As the COVID-19 pandemic takes more lives each day across the U.S., public health officials report that racial and ethnic minorities are disproportionately impacted. In a paper published as an accepted pre-proof article May 15, 2020, in the Journal of Clinical and Translational Science, researchers at Mayo Clinic detail how a community-engaged intervention tackled critical health communication problems within vulnerable minority communities. Community leaders collaborated with medical experts to serve as trusted conduits of information to their communities. The shared goal was to help people of diverse backgrounds understand what they need to know about COVID-19 prevention and testing, how to seek care, and how to access community resources.
Mark Wieland, M.D., a community internal medicine physician at Mayo Clinic and the first author on the study says that the pandemic has amplified existing health inequities.
"We know that racial and ethnic minorities are disproportionality impacted with chronic diseases and that these same communities tend to have higher COVID-19 infection and death rates," says Dr. Wieland.
These disparities are driven by social determinants of health, such as socioeconomic position, immigration status, and limited English language proficiency as well as other factors, he says.
To find solutions to these complex problems, it's crucial for academic researchers and community stakeholders to work together as equal partners and to leverage existing partnerships, says Irene Sia, M.D., an infectious disease physician at Mayo Clinic, and the study's senior author.
"Rich relationships have been formed over years and over many joint projects that have benefited the community," says Dr. Sia. In a pandemic situation, these relationships are critical because they provide a strong foundation for outreach to vulnerable populations."
Drs. Sia and Wieland are part of a long-standing community-academic research partnership, Rochester Healthy Community Partnership (RHCP), in Rochester, Minn., formed in 2004. Through the community partnership, they are working with community leaders to rapidly identify community needs and to co-create and deliver the right messages.
Community members say that the work of the partnership has allowed them to communicate more effectively, enabling communities to take actions to prevent the spread of the virus.
"We are very grateful of the guidance, support, and the strategies put forward by RHCP, and the difference it has made in the fight against COVID-19," says Ahmed Osman, Somali community member and program manager, Employment Services, Intercultural Mutual Assistance Association, and a co-author on the study. "Without RHCP commitment, I really believe that we would not have been able to reach out and educate our communities, and be prepared as we are today. RHCP work is far from over, but the community knows that they have a reliable and trusted partner."
The work is ongoing. Researchers and community members plan to continue their collaboration throughout the pandemic to discuss needs and to coordinate communication.
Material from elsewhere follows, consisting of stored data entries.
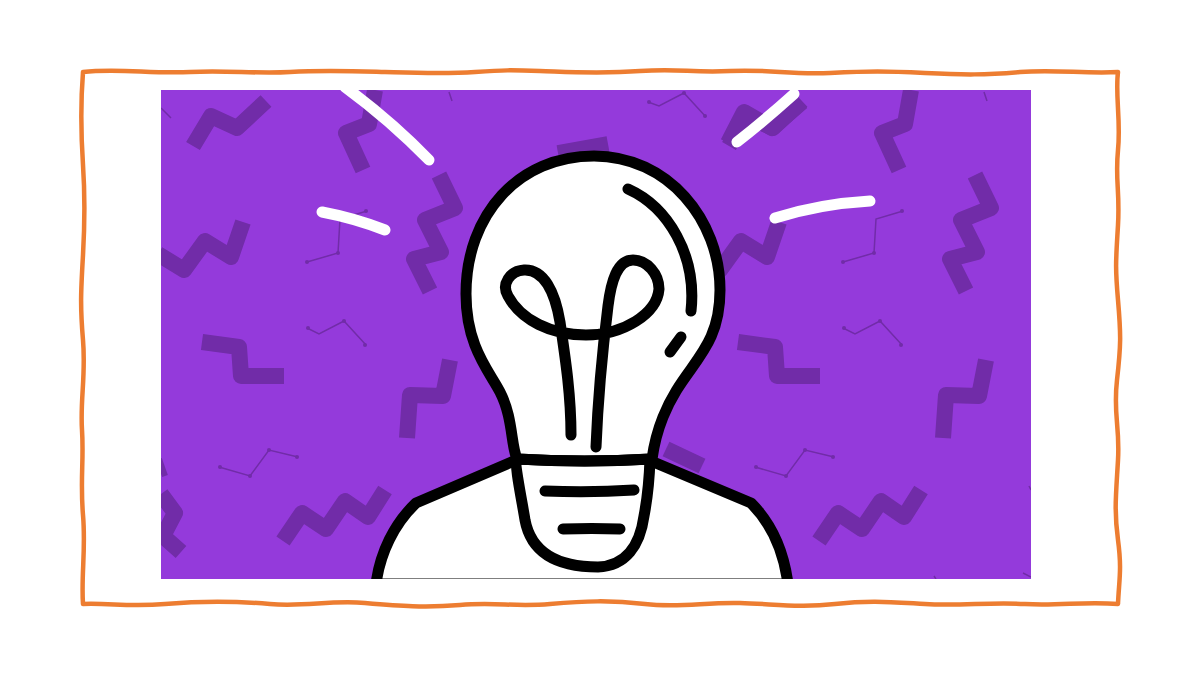
<!DOCTYPE html>
<html lang="en">
<head>
<meta charset="utf-8">
<title>Bright idea</title>
<style>
:root {
  --paper: #ffffff;
  --frame: #ed7d31;
  --violet: #943adb;
  --zigzag: #712ca8;
  --ink: #000000;
}
html, body { margin: 0; height: 100%; overflow: hidden; background: var(--paper); }
.slide { display: block; width: 1200px; height: 675px; }
.frame { fill: none; stroke: var(--frame); stroke-width: 4.5; stroke-linejoin: round; }
.panel { fill: var(--violet); }
.zigzags { fill: none; stroke: var(--zigzag); stroke-width: 16; stroke-linejoin: round; }
.threads { fill: none; stroke: var(--zigzag); stroke-width: 1.5; }
.thread-dots { fill: var(--zigzag); }
.rays { fill: none; stroke: var(--paper); stroke-width: 11; stroke-linecap: round; }
.outline { fill: var(--paper); stroke: var(--ink); stroke-width: 11; stroke-linejoin: round; }
.detail { fill: none; stroke: var(--ink); stroke-width: 11; stroke-linecap: round; stroke-linejoin: round; }
</style>
</head>
<body>
<svg class="slide" viewBox="0 0 1200 675" role="img" aria-label="A figure with a glowing light bulb for a head on a purple patterned panel">
  <defs>
    <clipPath id="panel-clip"><rect x="161" y="90" width="870" height="489"/></clipPath>
    <g id="pattern-tile">
      <g class="zigzags">
        <path d="M193 146L211 116L237 128L266 101"/>
        <path d="M375 90L369 124L346 133L363 170"/>
        <path d="M439 175L455 208L425 220L441 252L414 259L430 291"/>
        <path d="M158 254L184 270L205 241L231 257L243 222"/>
        <path d="M202 342L239 347L241 376L284 376"/>
        <path d="M450 360L443 396L410 395L407 438"/>
        <path d="M283 541L302 513L326 529L345 501L368 517L385 490"/>
      </g>
      <g class="threads">
        <path d="M307 262L338 253L340 219L367 211"/>
        <path d="M307 328L319 334L344 321L366 345"/>
        <path d="M219 467L250 476L269 450L298 457"/>
      </g>
      <g class="thread-dots">
        <circle cx="307" cy="262" r="2"/><circle cx="338" cy="253" r="2"/><circle cx="366" cy="211" r="2"/>
        <circle cx="308" cy="328" r="2"/><circle cx="344" cy="321" r="2"/><circle cx="365" cy="345" r="2"/>
        <circle cx="220" cy="467" r="2"/><circle cx="250" cy="476" r="2"/><circle cx="269" cy="450" r="2"/><circle cx="297" cy="457" r="2"/>
      </g>
    </g>
  </defs>

  <path class="frame" d="M83 72C118 68 152 74 190 72S255 74 290 72S350 71 385 72S445 74 475 72S510 70 540 71S600 74 640 71S690 73 730 71S790 75 830 73S885 71 925 73S985 75 1020 72S1085 74 1118 72C1115 95 1121 120 1118 150S1120 190 1118 225S1115 265 1118 300S1121 345 1117 380S1120 425 1118 460S1114 510 1118 540S1119 580 1118 604C1085 601 1060 606 1025 604S960 606 925 604S870 600 835 604S775 604 740 603S680 608 645 604S585 601 550 604S495 602 460 605S400 606 365 603S305 607 270 604S200 601 165 604S110 603 83 604C81 575 86 550 83 515S84 460 82 430S86 375 83 340S81 290 83 255S85 195 83 165S80 110 83 72Z"/>

  <g clip-path="url(#panel-clip)">
    <rect class="panel" x="161" y="90" width="870" height="489"/>

    <g class="pattern">
      <use href="#pattern-tile"/>
      <use href="#pattern-tile" x="536"/>
      <g class="zigzags">
        <path d="M558 153L608 144"/>
        <path d="M666 449L702 466"/>
        <path d="M161 494L175 513L163 536L181 552"/>
        <path d="M159 459L165 476" stroke-width="6"/>
        <path d="M728 143L744 112L772 128L802 102"/>
      </g>
      <g class="threads">
        <path d="M648 102L659 106L684 93L706 117"/>
        <path d="M161 108L171 118M449 92L452 101M984 92L987 101M1029 486L1031 490M1023 573L1031 577M934 576L936 579"/>
      </g>
      <g class="thread-dots">
        <circle cx="649" cy="102" r="2"/><circle cx="684" cy="93" r="2"/><circle cx="705" cy="116" r="2"/>
      </g>
    </g>

    <g class="rays">
      <path d="M345 87Q390 120 429 160"/>
      <path d="M322 212Q354 218 385 230"/>
      <path d="M737 142Q764 121 794 94"/>
      <path d="M775 218Q819 204 870 201"/>
    </g>

    <path class="outline shoulders" d="M376 584C380 553 394 524 416 503L514 461H651L751 503C774 526 784 553 788 584Z"/>

    <g class="bulb">
      <path class="outline" d="M517 459C514 463 522 501 525 520C531 552 556 567 598 567C626 566 640 545 644 516Q649 490 650 459Z"/>
      <path class="outline" d="M517 459C511 446 513 417 500 392C490 372 466 347 466 294C466 214 519 156 594 156C668 156 720 220 720 290C720 353 684 364 663 417Q655 437 652 459Q585 463 517 459Z"/>
      <path class="detail" d="M517 459Q585 463 650 459"/>
      <path class="detail" d="M571 435C571 394 565 356 560 322C555 292 544 269 524 270C510 271 501 284 508 296C521 320 551 335 586 335C623 335 657 314 659 289C659 274 647 260 633 260C617 260 611 282 608 306C602 354 598 398 596 447"/>
      <path class="detail" d="M628 189C668 207 697 255 691 311"/>
      <path class="detail" d="M681 337L670 352"/>
      <path class="detail" d="M545 491Q590 493 634 490M563 529Q592 528 620 529"/>
    </g>
  </g>
</svg>
</body>
</html>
The researchers say that they hope the methods laid out in their paper can serve as a model for other community-academic partnerships during the COVID-19 pandemic.
"These sorts of partnerships are common throughout the country," says Dr. Wieland. "Each partnership is unique, but we think our framework can be a guide for others to borrow from to help them communicate with vulnerable populations." Mayo Clinic currently has two other research groups who have begun successfully using this framework.
In the near future, Drs. Wieland and Sia say they plan to study the impact this health communication strategy has on self-efficacy and perceived capacity, as well as on health behaviors within vulnerable communities.
Watch this Mayo Clinic Q&A interview with Drs. Sia and Wieland:
This story was originally published on Mayo Clinic News Network.